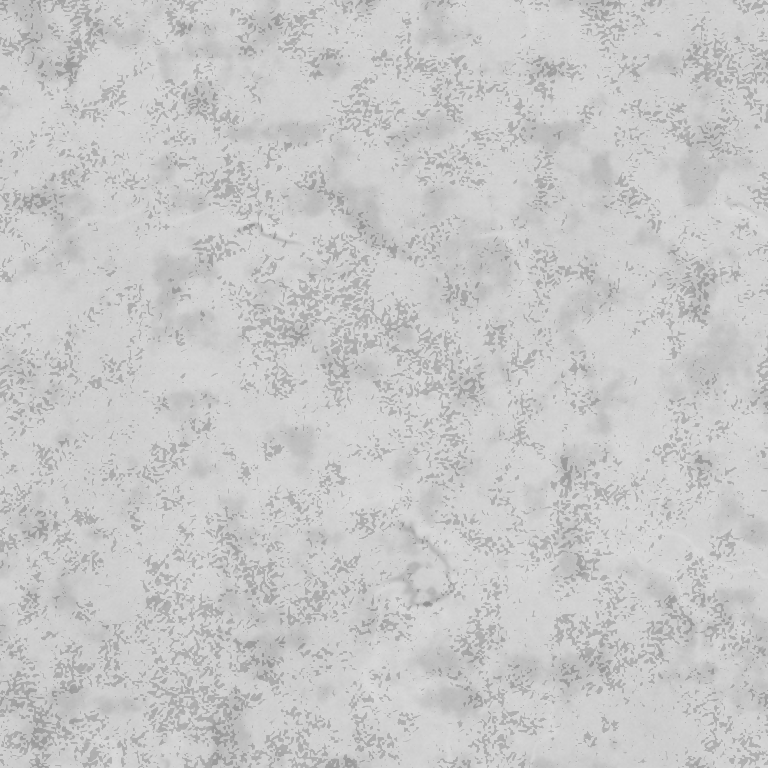
A Shadertoy shader for this texture:

```glsl
// Pale grey plaster with clustered dark grains, soft smudges and faint raised veins.

const float BASE_GREY = 0.818;
const float SMUDGE_DEPTH = 0.075;
const float GRAIN_DEPTH = 0.135;
const float VEIN_LIFT = 0.022;
const float CRACK_DEPTH = 0.10;

float hash(vec2 p) {
    return fract(sin(dot(p, vec2(127.1, 311.7))) * 43758.5453);
}

float valueNoise(vec2 p) {
    vec2 cell = floor(p);
    vec2 f = fract(p);
    f = f * f * (3.0 - 2.0 * f);
    float low = mix(hash(cell), hash(cell + vec2(1.0, 0.0)), f.x);
    float high = mix(hash(cell + vec2(0.0, 1.0)), hash(cell + vec2(1.0, 1.0)), f.x);
    return mix(low, high, f.y);
}

// Layered noise, rotated between octaves to hide the lattice
float fbm(vec2 p) {
    mat2 turn = mat2(0.8, 0.6, -0.6, 0.8);
    float sum = 0.0;
    float weight = 0.5;
    for (int i = 0; i < 5; i++) {
        sum += weight * valueNoise(p);
        p = turn * p * 2.03 + 17.3;
        weight *= 0.5;
    }
    return sum / 0.96875;
}

// Short horizontal and vertical strokes where grains gather
float strokes(vec2 p, float along, float across) {
    float horizontal = valueNoise(p * vec2(along, across) + 41.0);
    float vertical = valueNoise(p * vec2(across, along) + 83.0);
    return smoothstep(0.78, 0.97, max(horizontal, vertical));
}

// Thin contour line of a noise field
float ridge(float field, float width) {
    return 1.0 - smoothstep(0.0, width, abs(field - 0.5));
}

// Fine specks whose coverage grows with density
float grains(vec2 p, float scale, float density, float softness) {
    float speck = valueNoise(p * scale + 2.0 * valueNoise(p * scale * 0.31));
    float threshold = mix(0.95, 0.50, density);
    return smoothstep(threshold - softness, threshold + softness, speck);
}

void mainImage(out vec4 fragColor, in vec2 fragCoord) {
    vec2 uv = fragCoord / iResolution.y;
    vec2 warp = vec2(fbm(uv * 14.0 + 5.0), fbm(uv * 14.0 + 29.0)) - 0.5;
    vec2 bent = uv + 0.025 * warp;

    // Broad mottling and a fine powdery surface
    float grey = BASE_GREY;
    grey += 0.045 * (fbm(uv * 8.0 + 3.0) - 0.5);
    grey += 0.030 * (fbm(uv * 90.0 + 61.0) - 0.5);
    grey += 0.018 * (valueNoise(uv * 400.0) - 0.5);

    // Sparse pale veins with a dark crack along some of them
    float veinField = fbm(bent * 5.0 + 11.0);
    float veinMask = smoothstep(0.58, 0.80, valueNoise(uv * 6.0 + 7.0));
    float vein = ridge(veinField, 0.035) * veinMask;
    float crackMask = smoothstep(0.70, 0.88, valueNoise(uv * 11.0 + 37.0));
    float crack = ridge(veinField + 0.035, 0.022) * veinMask * crackMask;

    // Soft smudges and grain clusters
    float stroke = strokes(bent, 8.0, 42.0);
    float smudge = smoothstep(0.50, 0.78, fbm(uv * 23.0 + 19.0) + 0.07 * stroke);
    float region = fbm(uv * 5.0 + 71.0) - 0.5;
    float cluster = fbm(uv * 34.0 + 53.0) + 0.35 * region + 0.12 * stroke;
    float density = smoothstep(0.34, 0.74, cluster) * (1.0 - 0.7 * vein);
    float softness = max(0.09, 40.0 / iResolution.y);
    float speck = grains(uv, 330.0, density, softness);

    grey -= SMUDGE_DEPTH * smudge * (1.0 - 0.6 * vein);
    grey -= GRAIN_DEPTH * speck;
    grey += VEIN_LIFT * vein;
    grey -= CRACK_DEPTH * crack;

    fragColor = vec4(vec3(clamp(grey, 0.55, 0.86)), 1.0);
}
```
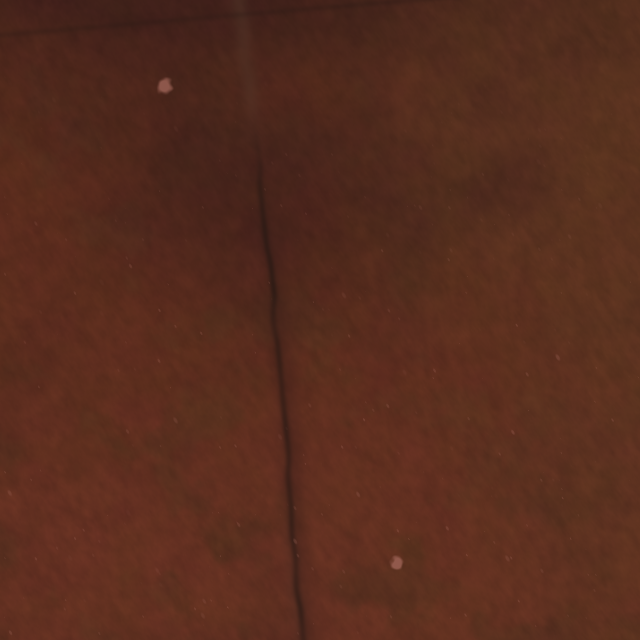
A WebGL 1 fragment shader for this texture:

```glsl
precision highp float;
uniform vec2 u_resolution;

const vec3 SHADE = vec3(0.245, 0.125, 0.100);
const vec3 CLAY = vec3(0.350, 0.170, 0.112);
const vec3 BROWN = vec3(0.355, 0.205, 0.125);
const vec3 RUST = vec3(0.410, 0.200, 0.138);
const vec3 GROUT = vec3(0.330, 0.220, 0.165);
const vec3 CRACK = vec3(0.150, 0.095, 0.075);
const vec3 CHIP = vec3(0.620, 0.390, 0.340);

float hash(vec2 p) {
  return fract(sin(dot(p, vec2(127.1, 311.7))) * 43758.5453);
}

float noise(vec2 p) {
  vec2 i = floor(p);
  vec2 f = fract(p);
  f = f * f * (3.0 - 2.0 * f);
  float low = mix(hash(i), hash(i + vec2(1.0, 0.0)), f.x);
  float high = mix(hash(i + vec2(0.0, 1.0)), hash(i + 1.0), f.x);
  return mix(low, high, f.y);
}

// Layered noise, centred on zero
float fbm(vec2 p) {
  float sum = 0.0;
  float amp = 0.5;
  for (int i = 0; i < 4; i++) {
    sum += amp * (noise(p) - 0.5);
    p = mat2(1.6, 1.2, -1.2, 1.6) * p + 7.3;
    amp *= 0.55;
  }
  return sum;
}

// Soft elliptical spot: 1 at its centre, fading outwards
float spot(vec2 p, vec2 centre, vec2 size) {
  vec2 d = (p - centre) / size;
  return exp(-dot(d, d));
}

float line(float d, float width) {
  return exp(-d * d / (width * width));
}

// Small pale grains, one candidate per cell
float flecks(vec2 p, float cells, float density) {
  vec2 id = floor(p * cells);
  vec2 offset = 0.3 + 0.4 * vec2(hash(id + 3.1), hash(id + 8.7));
  vec2 d = fract(p * cells) - offset;
  d.x += 0.4 * d.y;
  float radius = mix(0.10, 0.24, hash(id + 5.3));
  float grain = 1.0 - smoothstep(radius * 0.3, radius, length(d * vec2(1.3, 0.8)));
  return grain * step(hash(id), density) * hash(id + 1.9);
}

// Irregular chip with a blurred rim
float chip(vec2 p, vec2 centre, float radius) {
  float wobble = 0.005 * (noise(p * 130.0) - 0.5);
  float d = length((p - centre) * vec2(1.1, 0.9)) + wobble;
  return 1.0 - smoothstep(radius * 0.45, radius, d);
}

vec3 clayColor(vec2 p) {
  float cloud = fbm(p * 4.5 + 2.0);
  float mottle = fbm(p * 14.0 + 11.0);
  float brown = smoothstep(0.35, 1.0, p.x + 0.35 * (p.y - 0.5) + 0.6 * cloud);
  float rust = smoothstep(0.65, 0.0, p.y + 0.5 * mottle);
  vec3 color = mix(CLAY, BROWN, 0.8 * brown);
  color = mix(color, RUST, 0.7 * rust * (1.0 - 0.5 * brown));
  color = mix(color, BROWN, 0.5 * smoothstep(0.03, 0.25, mottle));

  // Broad stains
  float shade = 0.75 * spot(p, vec2(0.44, 0.69), vec2(0.19, 0.22));
  shade += 0.85 * spot(p, vec2(0.08, 1.05), vec2(0.42, 0.17));
  shade += 0.55 * spot(p, vec2(0.50, 1.02), vec2(0.40, 0.12));
  shade += 0.30 * spot(p, vec2(0.22, 0.74), vec2(0.16, 0.14));
  shade += 0.22 * spot(p, vec2(0.80, 0.72), vec2(0.10, 0.09));
  shade += 0.7 * cloud + 0.45 * mottle;
  return mix(color, SHADE, clamp(shade, 0.0, 0.95));
}

void main() {
  vec2 p = gl_FragCoord.xy / u_resolution;
  vec3 color = clayColor(p);

  // Fine slanted grain
  vec2 slanted = mat2(0.85, -0.53, 0.53, 0.85) * p;
  float grain = fbm(slanted * vec2(95.0, 50.0)) + 0.5 * fbm(p * 45.0);
  color *= 1.0 + 0.17 * grain;
  float tint = fbm(p * 20.0 + 31.0);
  color += 0.03 * tint * vec3(0.3, -0.5, 0.4);

  // Near-vertical joint: pale grout, then a dark crack
  float seam = p.x - (0.472 - 0.075 * p.y - 0.020 * p.y * p.y);
  seam += 0.006 * (noise(vec2(p.y * 24.0, 2.0)) - 0.5);
  float wear = 0.55 + 0.45 * noise(vec2(p.y * 18.0, 9.0));
  float pale = smoothstep(0.74, 0.88, p.y) + 0.6 * smoothstep(0.35, 0.05, p.y);
  color = mix(color, GROUT, 0.5 * pale * wear * line(seam + 0.004, 0.013));
  float open = smoothstep(0.85, 0.62, p.y);
  color = mix(color, SHADE, 0.4 * open * line(seam - 0.006, 0.018));
  color = mix(color, CRACK, 0.75 * open * wear * line(seam, 0.0055));

  // Faint joint along the top
  float topJoint = p.y - 0.945 - 0.085 * p.x;
  color = mix(color, CRACK, 0.3 * wear * line(topJoint, 0.005));

  // Scattered flecks and two larger chips
  float fleck = flecks(p, 42.0, 0.07) + flecks(p + 0.37, 75.0, 0.05);
  color = mix(color, CHIP, 0.32 * fleck * smoothstep(1.0, 0.4, p.y));
  for (int i = 0; i < 2; i++) {
    float k = float(i);
    vec2 centre = mix(vec2(0.258, 0.865), vec2(0.620, 0.120), k);
    color = mix(color, CHIP, 0.8 * chip(p, centre, 0.015 - 0.003 * k));
  }
  gl_FragColor = vec4(color, 1.0);
}
```
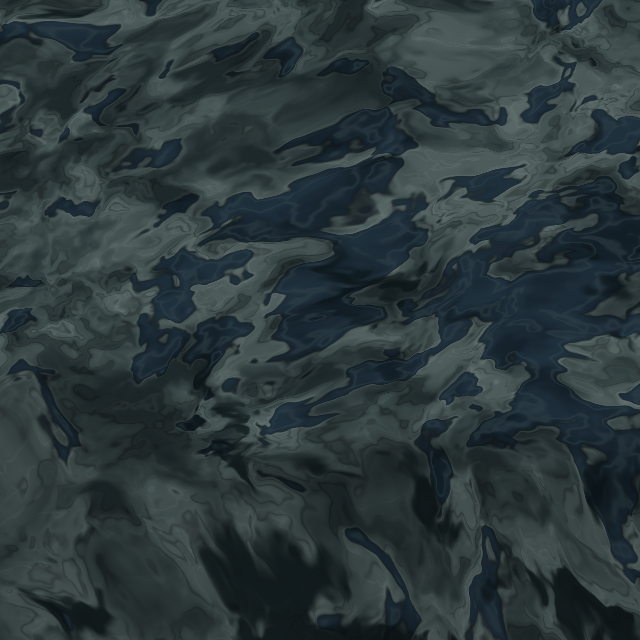
Reproduce this texture procedurally as a WebGL 1 fragment shader.

```glsl
precision highp float;
// Dark rippled water: grey-green reflections broken by small navy patches and black pools.
// Domain-warped noise, slanted and flattened far off, upright and coarser nearby,
// is cut into rimmed patches and soft contour veins.
uniform vec2 u_resolution;

float hash(vec2 p) {
  return fract(sin(dot(p, vec2(127.1, 311.7))) * 43758.5453);
}

float noise(vec2 p) {
  vec2 i = floor(p), f = fract(p);
  f = f * f * f * (f * (f * 6.0 - 15.0) + 10.0);
  return mix(mix(hash(i), hash(i + vec2(1.0, 0.0)), f.x),
             mix(hash(i + vec2(0.0, 1.0)), hash(i + 1.0), f.x), f.y);
}

float fbm(vec2 p) {
  float sum = 0.0, amp = 0.58;
  for (int i = 0; i < 3; i++) {
    sum += amp * noise(p);
    p = mat2(0.8, 0.6, -0.6, 0.8) * p * 2.03 + 7.3;
    amp *= 0.48;
  }
  return sum;
}

float bump(float x) {
  return exp(-x * x);
}

// x: field that is cut into patches, y: brightness of the reflections
vec2 ripples(vec2 q) {
  vec2 warp = vec2(fbm(q * 0.8 + 3.0), fbm(q * 0.8 + 17.0)) - 0.5;
  vec2 r = q + 1.9 * warp;
  return vec2(fbm(r * 0.75 + 61.0), fbm(r * 0.8 + 41.0));
}

void main() {
  vec2 p = gl_FragCoord.xy / u_resolution;
  vec2 bend = vec2(noise(p * 5.0), noise(p * 5.0 + 31.0)) - 0.5;
  float distant = smoothstep(0.25, 0.41, p.y + 0.2 * bend.x);

  // Two water surfaces, blended across the middle
  float slant = p.y - 0.36 * p.x + 0.12 * p.x * p.x;
  vec2 farPos = vec2(p.x * 18.0, slant * 31.0) + 2.0 * bend;
  vec2 nearPos = vec2(p.x * (10.0 + 8.0 * p.x) + 4.0 * p.y, p.y * 14.0) + 1.5 * bend;
  vec2 field = mix(ripples(nearPos + 90.0), ripples(farPos), distant);

  // Grey-green reflections with soft broad shading
  float broad = fbm(vec2(p.x * 4.0, slant * 7.0) + 12.0);
  float light = smoothstep(0.16, 0.78, field.y + 0.45 * (broad - 0.5));
  vec3 color = mix(vec3(0.115, 0.157, 0.165), vec3(0.305, 0.365, 0.362), light);

  // Soft dark veins along contours, and pale wisps
  float contour = abs(fract(field.y * 6.0) - 0.5) / 6.0;
  float vein = bump(contour / 0.02) * smoothstep(0.2, 0.7, noise(farPos * 0.7 + 5.0));
  color *= 1.0 - 0.25 * vein;
  float wisp = bump((fbm(farPos * 0.9 + 4.0 * field) - 0.5) / 0.035);
  color += 0.035 * wisp * light;

  // Navy patches, densest in a rising band and at the upper right
  float band = bump((p.y - 0.37 - 0.16 * p.x) / 0.11)
             + smoothstep(0.35, 0.6, p.x) * bump((p.y - 0.77) / 0.12);
  float inside = field.x - 0.66 + 0.13 * band + 0.25 * (noise(p * 7.0 + 3.0) - 0.5);
  vec3 navy = mix(vec3(0.07, 0.118, 0.15), vec3(0.12, 0.188, 0.24), light);
  float core = bump((inside - 0.11) / 0.03);
  navy = mix(navy, vec3(0.2, 0.265, 0.29), 0.5 * core);
  color += 0.04 * bump((inside + 0.055) / 0.03);
  color = mix(color, navy, smoothstep(-0.025, 0.025, inside));
  color *= 1.0 - 0.3 * bump(inside / 0.02);

  // Black pools, mostly nearby
  float depth = fbm(nearPos * vec2(0.4, 0.6) + 1.3 * field + 23.0);
  float pool = smoothstep(0.54, 0.67, depth - 0.13 * distant);
  color = mix(color, vec3(0.04, 0.077, 0.087), 0.85 * pool);

  // Shade falling over the foreground
  color *= mix(0.86, 1.0, distant);
  gl_FragColor = vec4(color, 1.0);
}
```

__Assignment__
Look through the entries above; copy every line holding the string "scale".

__Written solution__
float grains(vec2 p, float scale, float density, float softness) {
    float speck = valueNoise(p * scale + 2.0 * valueNoise(p * scale * 0.31));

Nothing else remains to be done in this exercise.